Reader Max G. sends along a pair of links from Right Reason. I can't say I've done much reading in "philosophical conservatism," but over at RR they've got things to say about homeschooling. Graeme Hunter praises homeschooling parents for carrying the torch that could save civilization (again), while Roger Scruton believes homeschooling is one link in the chain of moving kids from public to private schools.
Steve Kellmeyer claims that homeschooling is not "a good fit for the modern family," but he's not damning homeschooling - he's damning society for making the modern family sterile and ignorant.
The battle for state regulation of homeshooled education goes on, with Utah passing a bill that gives parents more control over, and privacy about, what they teach.
Are you a homeschooling parent tired of hearing the accusation that your kids can't possibly be "well-socialized"? Finally, some research to back you up.
A Denver School Board member is brutally honest:
Charter schools have lured thousands of students from area public schools by offering incentives and recruiting intensively. "We know we won't have any kids if we don't do it," said Kay Frunzi, who runs Denver's Wyatt-Edison Charter School.
Their success has cost district budgets thousands of dollars and forced some principals and school boards to consider how to compete....
School board members and principals are waking up to a market-driven climate, and trying to figure out how to compete. It's critical because in Denver, for example, each student is worth $6,500 in funding to a school. Charters have found niches in the marketplace and have responded to what parents want, said Theresa Pea, a Denver School Board member.
"We (DPS) haven't caught up with that," she said. "We will need to give our principals more training and capacity to handle this. Some of them have never been in the business environment where they have to compete."
Is it any wonder that the charter school movement has caught them off guard?
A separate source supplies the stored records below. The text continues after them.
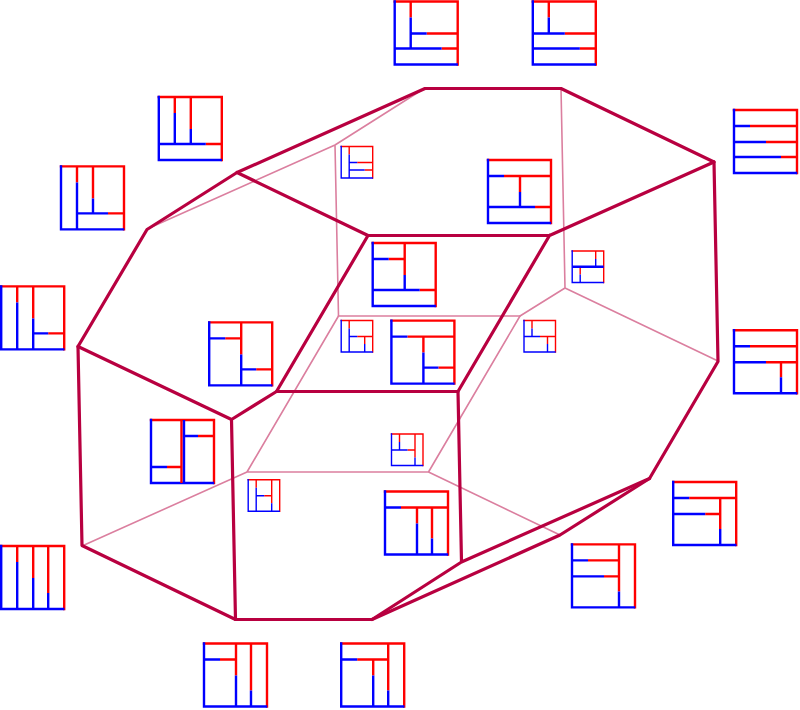
<!DOCTYPE html>
<html lang="en">
<head>
<meta charset="utf-8">
<title>Polytope of rectangulations</title>
<style>
:root {
  --paper: #ffffff;
  --edge: #b80040;
  --edge-back: #db7f9f;
  --red: #ff0000;
  --blue: #0000ff;
}
html, body { margin: 0; background: var(--paper); overflow: hidden; }
.diagram { display: block; width: 800px; height: 710px; }
.diagram path { fill: none; }
.edges { stroke-linecap: round; stroke-linejoin: round; }
.back { stroke: var(--edge-back); stroke-width: 1.6; }
.front { stroke: var(--edge); stroke-width: 3.2; }
.tiles { stroke-width: 2.4; }
.tiles.small { stroke-width: 2.8; }
.r { stroke: var(--red); }
.b { stroke: var(--blue); }
.frame { stroke-linecap: square; }
</style>
</head>
<body>
<svg class="diagram" viewBox="0 0 800 710" role="img" aria-label="Polytope whose vertices are labelled with rectangulations of a square">
  <defs>
    <g id="frame" class="frame">
      <path class="r" d="M0 0H63V63"/>
      <path class="b" d="M0 0V63H62"/>
    </g>
  </defs>

  <g class="edges back">
    <path d="M147 229L335 145L425 88M335 145L338.500 316H520L565 288L561 88M565 288L718 361"/>
    <path d="M338.500 316L247 472H428.500L520 316M247 472L82 546M428.500 472L560 535"/>
  </g>

  <g class="edges front">
    <path d="M425 88.500H561L714 162L718 361.500L649.500 478.500L560 535L372 619.500H235.500L82 545.500L78 346.500L147 229.500L237 172.500Z"/>
    <path d="M237 172.500L368 235.500H549.500L714 162M368 235.500L276.500 391.500H458L549.500 235.500"/>
    <path d="M276.500 391.500L231.500 419.500L78 346.500M231.500 419.500L235.500 619.500M458 391.500L461.500 562L649.500 478.500M461.500 562L372 619.500"/>
  </g>

  <g class="tiles outer">
    <g transform="translate(394.700 1.500)"><use href="#frame"/>
      <path class="r" d="M16 0V16M32 32H63M47 47H63"/><path class="b" d="M16 16V47M16 32H32M0 47H47"/></g>
    <g transform="translate(532.800 1.500)"><use href="#frame"/>
      <path class="r" d="M16 0V16M32 32H63M47 47H63"/><path class="b" d="M16 16V32M0 32H32M0 47H47"/></g>
    <g transform="translate(158.800 97)"><use href="#frame"/>
      <path class="r" d="M16 0V16M32 0V32M47 47H63"/><path class="b" d="M16 16V47M32 32V47M0 47H47"/></g>
    <g transform="translate(61 166.400)"><use href="#frame"/>
      <path class="r" d="M16 0V16M32 0V32M47 47H63"/><path class="b" d="M16 16V63M32 32V47M16 47H47"/></g>
    <g transform="translate(1.200 286.400)"><use href="#frame"/>
      <path class="r" d="M16 0V16M32 0V32M47 47H63"/><path class="b" d="M16 16V63M32 32V63M32 47H47"/></g>
    <g transform="translate(1.200 546)"><use href="#frame"/>
      <path class="r" d="M16 0V16M32 0V32M47 0V47"/><path class="b" d="M16 16V63M32 32V63M47 47V63"/></g>
    <g transform="translate(204 643.500)"><use href="#frame"/>
      <path class="r" d="M16 16H32M32 0V32M47 0V47"/><path class="b" d="M0 16H16M32 32V63M47 47V63"/></g>
    <g transform="translate(341.200 643.500)"><use href="#frame"/>
      <path class="r" d="M16 16H47M32 16V32M47 0V47"/><path class="b" d="M0 16H16M32 32V63M47 47V63"/></g>
    <g transform="translate(572 544.400)"><use href="#frame"/>
      <path class="r" d="M16 16H47M32 32H47M47 0V47"/><path class="b" d="M0 16H16M0 32H32M47 47V63"/></g>
    <g transform="translate(673.200 482)"><use href="#frame"/>
      <path class="r" d="M16 16H63M32 32H47M47 16V47"/><path class="b" d="M0 16H16M0 32H32M47 47V63"/></g>
    <g transform="translate(734 330.200)"><use href="#frame"/>
      <path class="r" d="M16 16H63M32 32H63M47 32V47"/><path class="b" d="M0 16H16M0 32H32M47 47V63"/></g>
    <g transform="translate(734 110)"><use href="#frame"/>
      <path class="r" d="M16 16H63M32 32H63M47 47H63"/><path class="b" d="M0 16H16M0 32H32M0 47H47"/></g>
  </g>

  <g class="tiles inner">
    <g transform="translate(488 160)"><use href="#frame"/>
      <path class="r" d="M16 16H63M32 16V32M47 47H63"/><path class="b" d="M0 16H16M32 32V47M0 47H47"/></g>
    <g transform="translate(372.700 243)"><use href="#frame"/>
      <path class="r" d="M16 16H32M32 0V32M47 47H63"/><path class="b" d="M0 16H16M32 32V47M0 47H47"/></g>
    <g transform="translate(209.200 322.400)"><use href="#frame"/>
      <path class="r" d="M16 16H32M32 0V32M47 47H63"/><path class="b" d="M0 16H16M32 32V63M32 47H47"/></g>
    <g transform="translate(391.400 320.600)"><use href="#frame"/>
      <path class="r" d="M16 16H63M32 16V32M47 47H63"/><path class="b" d="M0 16H16M32 32V63M32 47H47"/></g>
    <g transform="translate(151 420)"><use href="#frame"/>
      <path class="r" d="M16 47H30M30.500 0V63M47 16H63"/><path class="b" d="M0 47H16M33 0V63M33 16H47"/></g>
    <g transform="translate(385 491.500)"><use href="#frame"/>
      <path class="r" d="M16 16H63M32 16V32M47 16V47"/><path class="b" d="M0 16H16M32 32V63M47 47V63"/></g>
  </g>

  <g class="tiles small">
    <g transform="translate(341.200 146.500) scale(.5)"><use href="#frame"/>
      <path class="r" d="M16 0V16M32 32H63M47 47H63"/><path class="b" d="M16 16V63M16 32H32M16 47H47"/></g>
    <g transform="translate(572.200 251) scale(.5)"><use href="#frame"/>
      <path class="r" d="M47 0V16M16 32V47"/><path class="b" d="M47 16V30M0 30.500H63M0 32.500H63M16 47V63"/></g>
    <g transform="translate(341.200 320.500) scale(.5)"><use href="#frame"/>
      <path class="r" d="M16 0V16M32 32H63M47 32V47"/><path class="b" d="M16 16V63M16 32H32M47 47V63"/></g>
    <g transform="translate(524 320.500) scale(.5)"><use href="#frame"/>
      <path class="r" d="M16 0V16M32 32H63M47 32V47"/><path class="b" d="M16 16V32M0 32H32M47 47V63"/></g>
    <g transform="translate(391.500 434) scale(.5)"><use href="#frame"/>
      <path class="r" d="M16 0V16M32 32H47M47 0V47"/><path class="b" d="M16 16V32M0 32H32M47 47V63"/></g>
    <g transform="translate(248.200 479.800) scale(.5)"><use href="#frame"/>
      <path class="r" d="M16 0V16M32 32H47M47 0V47"/><path class="b" d="M16 16V63M16 32H32M47 47V63"/></g>
  </g>
</svg>
</body>
</html>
I couldn't find too much on the Wyatt-Edison Charter School online, but they did donate to the Susan G. Komen Breast Cancer Foundation.